* _Assignment_
Pick out all lines of the entries that include the word "COUNT" and copy them.

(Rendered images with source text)
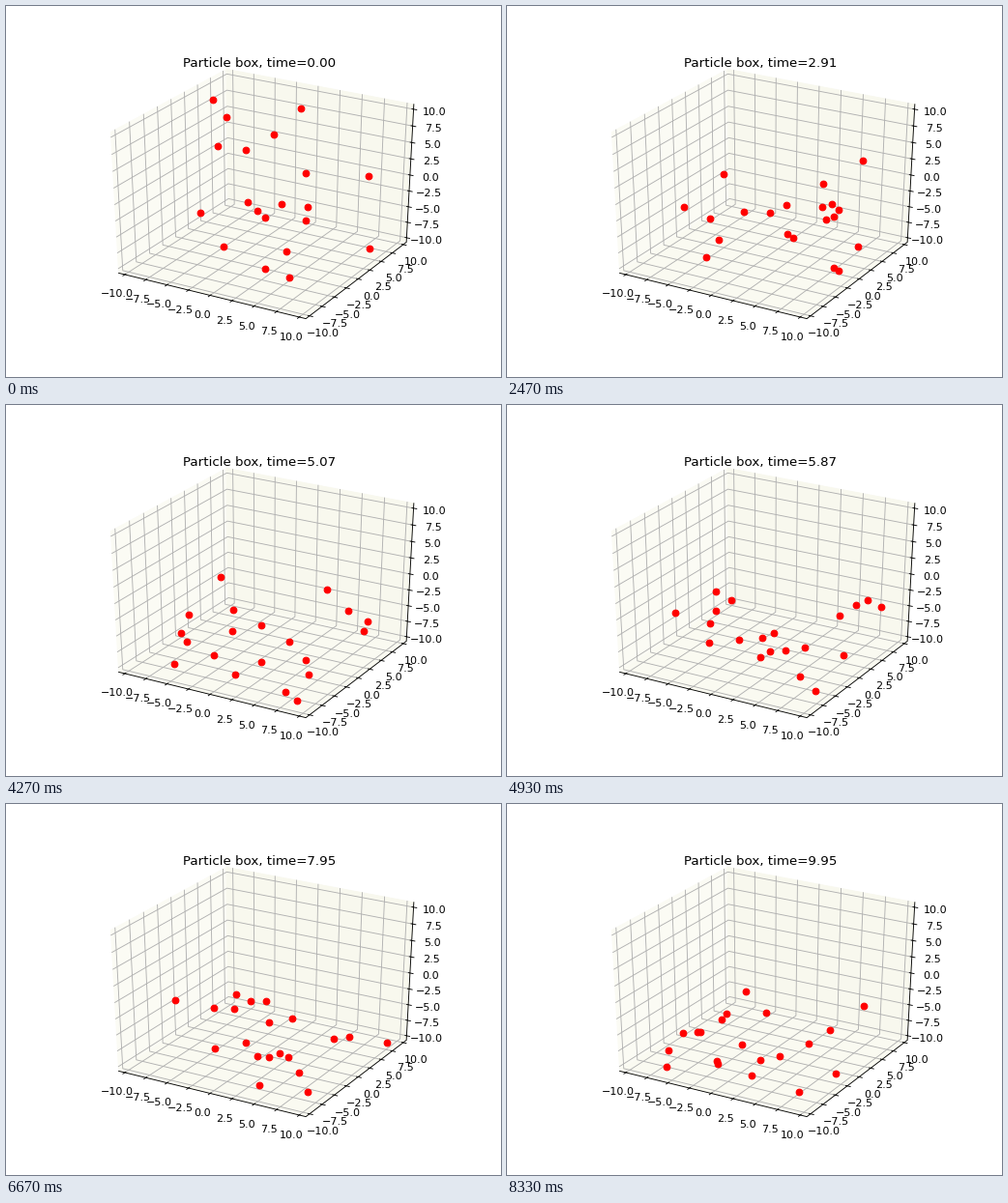
A matplotlib script for the animation above (8390 ms loop, 512x384 px).

```python
import numpy as np
import matplotlib.pyplot as plt
from matplotlib.animation import FuncAnimation

W, H, DPI = 512, 384, 80
FRAMES, LOOP_MS = 126, 8390
DT, STEPS, LEAD = 0.01, 8, 5       # simulation step, steps per frame, first-frame lag
COUNT, BOUND, LIMIT = 20, 10, 10.3
SPEED, GRAVITY, RESTITUTION = 8, 9.8, 0.85

plt.rcParams['font.family'] = 'DejaVu Sans'

# Perspective camera: elevation 30, azimuth -60; the axes span -0.5..0.5
DIST = 10
ELEV, AZIM = np.radians([30, -60])
N = np.array([np.cos(ELEV) * np.cos(AZIM), np.cos(ELEV) * np.sin(AZIM), np.sin(ELEV)])
U = np.array([-np.sin(AZIM), np.cos(AZIM), 0])
V = np.cross(N, U)
SX, SY = 0.775 * W / 0.185, 0.77 * H / 0.185
CX, CY = 0.125 * W + 0.095 * SX, 0.89 * H - 0.095 * SY


def project(points):
    p = np.asarray(points, float)
    depth = DIST - p @ N
    return np.stack([CX + SX * (p @ U) / depth, CY - SY * (p @ V) / depth], axis=-1)


def simulate(steps):
    """Particles thrown towards +x, +y, +z that fall and bounce off the walls."""
    rng = np.random.default_rng(0)
    pos = rng.uniform(-BOUND, BOUND, (COUNT, 3))
    vel = rng.uniform(0, SPEED, (COUNT, 3))
    path = [pos.copy()]
    for _ in range(steps):
        vel[:, 2] -= GRAVITY * DT
        pos += vel * DT
        hit = (np.abs(pos) > BOUND) & (pos * vel > 0)
        vel[hit] *= -1
        vel[hit[:, 2], 2] *= RESTITUTION
        pos = np.clip(pos, -BOUND, BOUND)
        path.append(pos.copy())
    return np.array(path)


path = project(simulate(STEPS * FRAMES) / (2 * LIMIT))

fig = plt.figure(figsize=(W / DPI, H / DPI), dpi=DPI, facecolor='white')
ax = fig.add_axes([0, 0, 1, 1])
ax.set(xlim=(0, W), ylim=(H, 0))
ax.axis('off')


def line(points, color, z):
    ax.plot(*project(points).T, color=color, lw=0.8, zorder=z)


E = 0.5 + 1 / 48           # pane edge
IN, OUT = 1 / 120, 1 / 60  # tick reach
LAB = E + 11.5 * 48 / (72 * (0.775 * W + 0.77 * H) / DPI) / 12

panes = {
    '#fbfbf4': [(-E, -E, -E), (-E, E, -E), (-E, E, E), (-E, -E, E)],
    '#f8f8ee': [(-E, E, -E), (E, E, -E), (E, E, E), (-E, E, E)],
    '#fafaf1': [(-E, -E, -E), (E, -E, -E), (E, E, -E), (-E, E, -E)],
}
for color, corners in panes.items():
    ax.fill(*project(corners).T, facecolor=color, edgecolor=color, lw=0.8, zorder=1)

for value in np.arange(-10, 10.1, 2.5):
    c = value / (2 * LIMIT)
    grids = ([(c, -E, -E), (c, E, -E), (c, E, E)],
             [(E, c, -E), (-E, c, -E), (-E, c, E)],
             [(-E, -E, c), (-E, E, c), (E, E, c)])
    ticks = ([(c, -E + IN, -E), (c, -E - OUT, -E)],
             [(E - IN, c, -E), (E + OUT, c, -E)],
             [(E - IN, E, c), (E + OUT, E, c)])
    labels = (c, -LAB, -LAB), (LAB, c, -LAB), (LAB, LAB, c)
    for grid, tick, label in zip(grids, ticks, labels):
        line(grid, '#b0b0b0', 2)
        line(tick, 'black', 3)
        ax.text(*project(label), f'{value:.1f}'.replace('-', '\u2212'),
                fontsize=10, ha='center', va='top', zorder=4)

line([(-E, -E, -E), (E, -E, -E), (E, E, -E), (E, E, E)], 'black', 3)

dots, = ax.plot([], [], 'o', color='red', ms=6, zorder=5)
title = ax.text(262.4, 63.07, '', fontsize=12, ha='center', va='baseline', zorder=6)


def update(i):
    step = max(0, STEPS * i - LEAD)
    dots.set_data(*path[step].T)
    title.set_text(f'Particle box, time={step * DT:.2f}')
    return dots, title


anim = FuncAnimation(fig, update, frames=FRAMES, interval=LOOP_MS / FRAMES,
                     repeat=True, repeat_delay=0, blit=False)
plt.show()
```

* _Exercise response_
COUNT, BOUND, LIMIT = 20, 10, 10.3
    pos = rng.uniform(-BOUND, BOUND, (COUNT, 3))
    vel = rng.uniform(0, SPEED, (COUNT, 3))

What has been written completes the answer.